The sign outside my grandparents’ mountain home displayed my family name
Being able to say “me too” when it comes to my grandparents reassures me that I’m part and parcel of their living legacy.* Those two simple words keep me connected to them, and specifically remind me that Granddad loved “me too.” That deceptively simple phrase was how he responded to “I love you” when one of his girls called him at work. Although he was clearly just keeping things professional, there was a sense that he felt too deeply to risk getting personal. He warned me any time I cried that, if I continued, he’d join me. Seeing me cry was enough to make him cry, and not saying “love” at the office hinted at the real possibility his voice might crack if he let himself say it. He laid the foundation for the most important lesson Grandma taught me, that our choices also affect those who love us. My Granddad was the first father I ever knew, and the best man I could ever hope to know. He exemplified what it was to be a good man yet not by being a man’s man – veteran, engineer, and mountaineer that he was – but by being unabashedly accepting, caring, and creative. Don Dorey proved that real strength comes from within.
As a tomboy and his namesake, my connection to Granddad was strong. When talking to himself (which the best people do), he called himself Dorey and my nickname was Dori so those private dialogs always seemed to include me. We’d take on challenges together and “Get it right, Dorey” or answer the tough questions like “What’re you doing, Dorey?” Grandma was concerned I’d take it personally when he was frustrated too but I’d seen him sign his name, “GD Dorey,” often enough that it was clear who he meant when he swore to himself: “Goddamn Dorey.” Rather than teach me conceptual lessons of right and wrong, Granddad shared more relatable truths; cussing is a privilege earned with age, lying is only for Liar’s Dice, gambling is reserved for Solitaire, drinking is intended for meals or Sock It To Me Time and, like most things, is more enjoyable in moderation. With him, I learned a deeper appreciation for those around me. While Momma inspired me and Grandma reflected me, Granddad gave me a sense of place. As a Dorey, his Dori, I not only belonged but could share that feeling through the ready acceptance of others he personified.

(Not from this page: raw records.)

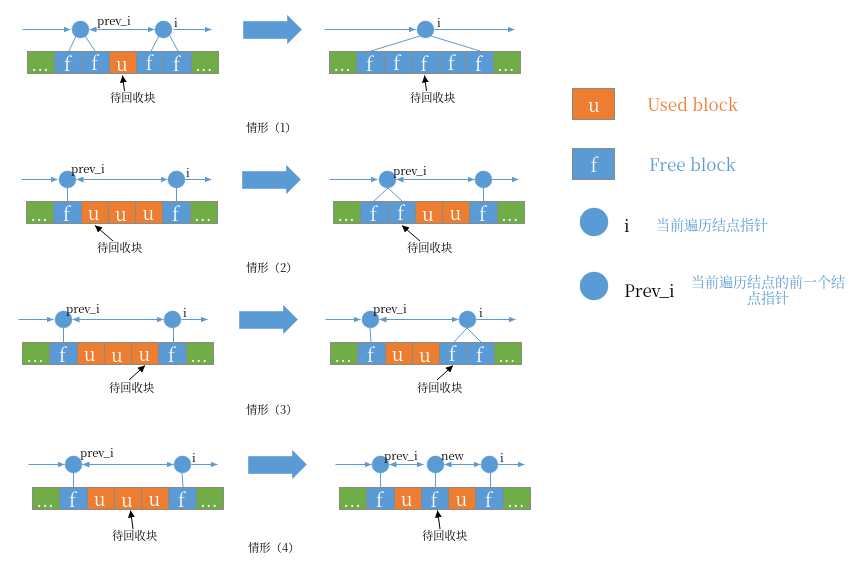
<!DOCTYPE html>
<html lang="zh-CN">
<head>
<meta charset="utf-8">
<title>内存块回收的四种情形</title>
<style>
:root {
  --blue: #5b9bd5;
  --blue-edge: #4f8cc4;
  --orange: #ed7d31;
  --green: #70ad47;
  --edge: #8b8b86;
  --ink: #000;
  --paper: #fff;
}
* { box-sizing: border-box; margin: 0; padding: 0; }
html, body { width: 863px; height: 566px; overflow: hidden; background: var(--paper); }
body { position: relative; color: var(--ink); font-family: "Noto Serif CJK SC", "Noto Serif", serif; }
.links { position: absolute; inset: 0; }
.links .chain, .links .tie { fill: none; stroke: var(--blue); }
.links .pointer { fill: none; stroke: var(--ink); }
.links .node { fill: var(--blue); stroke: var(--blue-edge); stroke-width: .4; }
.links .step { fill: var(--blue); stroke: var(--blue-edge); stroke-width: .5; }
.strip {
  position: absolute; left: var(--x); top: var(--y);
  display: flex; width: 192px; height: 23px; list-style: none;
  border: 1px solid var(--edge);
}
.strip li {
  flex: 1; height: 21px; padding-right: 2px; color: var(--paper);
  font-size: 18px; line-height: 22px; text-align: center;
}
.strip li + li { border-left: 1px solid var(--edge); }
.strip li:nth-child(3) { line-height: 20px; }
.strip li:nth-child(5) { line-height: 21px; }
.strip .rest { background: var(--green); }
.free { background: var(--blue); }
.used { background: var(--orange); }
.label {
  position: absolute; left: var(--x); top: var(--y);
  font-size: 11.3px; font-weight: 400; line-height: 16px; white-space: nowrap;
}
.key {
  position: absolute; left: 572px; width: 43px; height: 32px; padding-left: 1px;
  border: 1px solid var(--edge); color: var(--paper);
  font-size: 18px; line-height: 30px; text-align: center;
}
.key-text, .key-name { position: absolute; font-size: 17px; line-height: 26px; white-space: nowrap; }
.key-name { left: 624px; }
.key-meaning {
  position: absolute; color: var(--blue);
  font-size: 14px; line-height: 16px; text-align: center; white-space: nowrap;
}
.used-text { color: var(--orange); }
.free-text { color: var(--blue); }
</style>
</head>
<body>
<svg class="links" width="863" height="566" viewBox="0 0 863 566" aria-hidden="true">
  <defs>
    <marker id="tip" viewBox="0 0 7 6" refX="7" refY="3" markerWidth="7" markerHeight="6" markerUnits="userSpaceOnUse" orient="auto-start-reverse"><path d="M0 0L7 3L0 6Z" fill="#5b9bd5"/></marker>
    <marker id="point" viewBox="0 0 8 8" refX="8" refY="4" markerWidth="7" markerHeight="7" markerUnits="userSpaceOnUse" orient="auto"><path d="M0 0L8 4L0 8Z"/></marker>
    <circle id="node" class="node" r="8.5"/>
    <polygon id="step" class="step" points="0,6 44,6 44,0 58,14 44,28 44,23 0,23"/>
  </defs>

  <g class="chain" transform="translate(-.5 0)">
    <g id="one-way">
      <path marker-end="url(#tip)" d="M23 29.5H71"/>
      <path marker-end="url(#tip)" d="M174 29.5H212"/>
      <path marker-end="url(#tip)" d="M325 29.5H416"/>
      <path marker-end="url(#tip)" d="M435 29.5H515"/>
      <path marker-end="url(#tip)" d="M22 179.5H58"/>
      <path marker-end="url(#tip)" d="M186 179.5H212"/>
      <path marker-end="url(#tip)" d="M330 179.5H378"/>
      <path marker-end="url(#tip)" d="M493 179.5H519"/>
      <path marker-end="url(#tip)" d="M19 319.5H54"/>
      <path marker-end="url(#tip)" d="M182 319.5H208"/>
      <path marker-end="url(#tip)" d="M326 319.5H361"/>
      <path marker-end="url(#tip)" d="M477 319.5H516"/>
      <path marker-end="url(#tip)" d="M29 464.5H65"/>
      <path marker-end="url(#tip)" d="M192 464.5H218"/>
      <path marker-end="url(#tip)" d="M336 464.5H372"/>
      <path marker-end="url(#tip)" d="M499 464.5H525"/>
    </g>
    <g id="two-way">
      <path marker-start="url(#tip)" marker-end="url(#tip)" d="M90 29.5H155"/>
      <path marker-start="url(#tip)" marker-end="url(#tip)" d="M77 179.5H168"/>
      <path marker-start="url(#tip)" marker-end="url(#tip)" d="M397 179.5H475"/>
      <path marker-start="url(#tip)" marker-end="url(#tip)" d="M73 319.5H164"/>
      <path marker-start="url(#tip)" marker-end="url(#tip)" d="M380 319.5H459"/>
      <path marker-start="url(#tip)" marker-end="url(#tip)" d="M83 464.5H174"/>
      <path marker-start="url(#tip)" marker-end="url(#tip)" d="M390 464.5H424"/>
      <path marker-start="url(#tip)" marker-end="url(#tip)" d="M445 464.5H481"/>
    </g>
  </g>

  <path class="tie" d="M76 36L69 51M85 36L95 51M159 36L151 51M170 36L178 51M420 36L371 51M431 36L480 51"/>
  <path class="tie" d="M67.5 188V201M176.5 188V201M388 188L374 201M388 188L402 201M483.5 188V201"/>
  <path class="tie" d="M63.5 328V342M173.5 328V342M370 328L371 342M467 328L454 342M467 328L481 342"/>
  <path class="tie" d="M73.5 473V487M182 473L183 487M380.5 473V487M435.5 473V487M490.5 473V487"/>

  <g class="nodes">
    <use href="#node" x="80.5" y="29.5"/><use href="#node" x="163.5" y="29.5"/><use href="#node" x="425.5" y="29.5"/>
    <use href="#node" x="67.5" y="179.5"/><use href="#node" x="176.5" y="179.5"/><use href="#node" x="387.5" y="179.5"/><use href="#node" x="483.5" y="179.5"/>
    <use href="#node" x="63.5" y="319.5"/><use href="#node" x="172.5" y="319.5"/><use href="#node" x="370.5" y="319.5"/><use href="#node" x="467.5" y="319.5"/>
    <use href="#node" x="73.5" y="464.5"/><use href="#node" x="182.5" y="464.5"/><use href="#node" x="380.5" y="464.5"/><use href="#node" x="435.5" y="464.5"/><use href="#node" x="489.5" y="464.5"/>
    <circle class="node" cx="594" cy="222" r="14"/><circle class="node" cx="594" cy="286" r="14"/>
  </g>

  <use href="#step" x="243.5" y="15.5"/><use href="#step" x="242.5" y="165.5"/><use href="#step" x="239.5" y="305.5"/><use href="#step" x="248.5" y="450.5"/>
</svg>

<section aria-label="情形 1">
  <span class="label" style="--x:97px;--y:12px">prev_i</span>
  <span class="label" style="--x:174px;--y:14px">i</span>
  <ol class="strip" style="--x:27px;--y:51px"><li class="rest">...</li><li class="free">f</li><li class="free">f</li><li class="used">u</li><li class="free">f</li><li class="free">f</li><li class="rest">...</li></ol>
  <span class="label" style="--x:110px;--y:89px">待回收块</span>
  <span class="label" style="--x:437px;--y:14px">i</span>
  <ol class="strip" style="--x:329px;--y:51px"><li class="rest">...</li><li class="free">f</li><li class="free">f</li><li class="free">f</li><li class="free">f</li><li class="free">f</li><li class="rest">...</li></ol>
  <span class="label" style="--x:410px;--y:89px">待回收块</span>
  <h2 class="label" style="--x:246px;--y:119px">情形（1）</h2>
</section>

<section aria-label="情形 2">
  <span class="label" style="--x:71px;--y:160px">prev_i</span>
  <span class="label" style="--x:186px;--y:164px">i</span>
  <ol class="strip" style="--x:26px;--y:201px"><li class="rest">...</li><li class="free">f</li><li class="used">u</li><li class="used">u</li><li class="used">u</li><li class="free">f</li><li class="rest">...</li></ol>
  <span class="label" style="--x:97px;--y:239px">待回收块</span>
  <span class="label" style="--x:393px;--y:162px">prev_i</span>
  <ol class="strip" style="--x:333px;--y:201px"><li class="rest">...</li><li class="free">f</li><li class="free">f</li><li class="used">u</li><li class="used">u</li><li class="free">f</li><li class="rest">...</li></ol>
  <span class="label" style="--x:407px;--y:239px">待回收块</span>
  <h2 class="label" style="--x:246px;--y:259px">情形（2）</h2>
</section>

<section aria-label="情形 3">
  <span class="label" style="--x:66px;--y:300px">prev_i</span>
  <span class="label" style="--x:183px;--y:304px">i</span>
  <ol class="strip" style="--x:22px;--y:342px"><li class="rest">...</li><li class="free">f</li><li class="used">u</li><li class="used">u</li><li class="used">u</li><li class="free">f</li><li class="rest">...</li></ol>
  <span class="label" style="--x:109px;--y:379px">待回收块</span>
  <span class="label" style="--x:373px;--y:300px">prev_i</span>
  <span class="label" style="--x:479px;--y:304px">i</span>
  <ol class="strip" style="--x:330px;--y:342px"><li class="rest">...</li><li class="free">f</li><li class="used">u</li><li class="used">u</li><li class="free">f</li><li class="free">f</li><li class="rest">...</li></ol>
  <span class="label" style="--x:417px;--y:379px">待回收块</span>
  <h2 class="label" style="--x:246px;--y:401px">情形（3）</h2>
</section>

<section aria-label="情形 4">
  <span class="label" style="--x:80px;--y:444px">prev_i</span>
  <span class="label" style="--x:192px;--y:449px">i</span>
  <ol class="strip" style="--x:32px;--y:487px"><li class="rest">...</li><li class="free">f</li><li class="used">u</li><li class="used">u</li><li class="used">u</li><li class="free">f</li><li class="rest">...</li></ol>
  <span class="label" style="--x:112px;--y:527px">待回收块</span>
  <span class="label" style="--x:384px;--y:447px">prev_i</span>
  <span class="label" style="--x:441px;--y:447px">new</span>
  <span class="label" style="--x:500px;--y:449px">i</span>
  <ol class="strip" style="--x:339px;--y:487px"><li class="rest">...</li><li class="free">f</li><li class="used">u</li><li class="free">f</li><li class="used">u</li><li class="free">f</li><li class="rest">...</li></ol>
  <span class="label" style="--x:422px;--y:527px">待回收块</span>
  <h2 class="label" style="--x:248px;--y:539px">情形（4）</h2>
</section>

<aside aria-label="图例">
  <span class="key used" style="top:88px">u</span>
  <span class="key-text used-text" style="left:647px;top:91px">Used block</span>
  <span class="key free" style="top:148px">f</span>
  <span class="key-text free-text" style="left:649px;top:151px">Free block</span>
  <span class="key-name" style="top:212px">i</span>
  <span class="key-meaning" style="left:656px;top:216px">当前遍历结点指针</span>
  <span class="key-name" style="top:277px">Prev_i</span>
  <span class="key-meaning" style="left:688px;top:273px;width:160px">当前遍历结点的前一个结<br>点指针</span>
</aside>

<svg class="links" width="863" height="566" viewBox="0 0 863 566" aria-hidden="true">
  <g class="pointer">
    <path marker-end="url(#point)" d="M124.5 91L122.5 75.5"/>
    <path marker-end="url(#point)" d="M426.5 91L424.5 75.5"/>
    <path marker-end="url(#point)" d="M113 241L95 225.5"/>
    <path marker-end="url(#point)" d="M420 241L402 225.5"/>
    <path marker-end="url(#point)" d="M129 380L145 365.5"/>
    <path marker-end="url(#point)" d="M437 380L453 365.5"/>
    <path marker-end="url(#point)" d="M133 529L130.5 510.5"/>
    <path marker-end="url(#point)" d="M440 529L437.5 510.5"/>
  </g>
</svg>
</body>
</html>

Without him, I’m disconnected from a universe he gave meaning to.
In memory of G[eorge]D[onald] Dorey, my G[od]D[amn] Granddad:
Don Dorey, you are missed and we are better for knowing you.
October 1919 – July 2014
*Dan Fogelberg embodied what it was to be a “living legacy” and the phrase always reminds me of him. (post to come)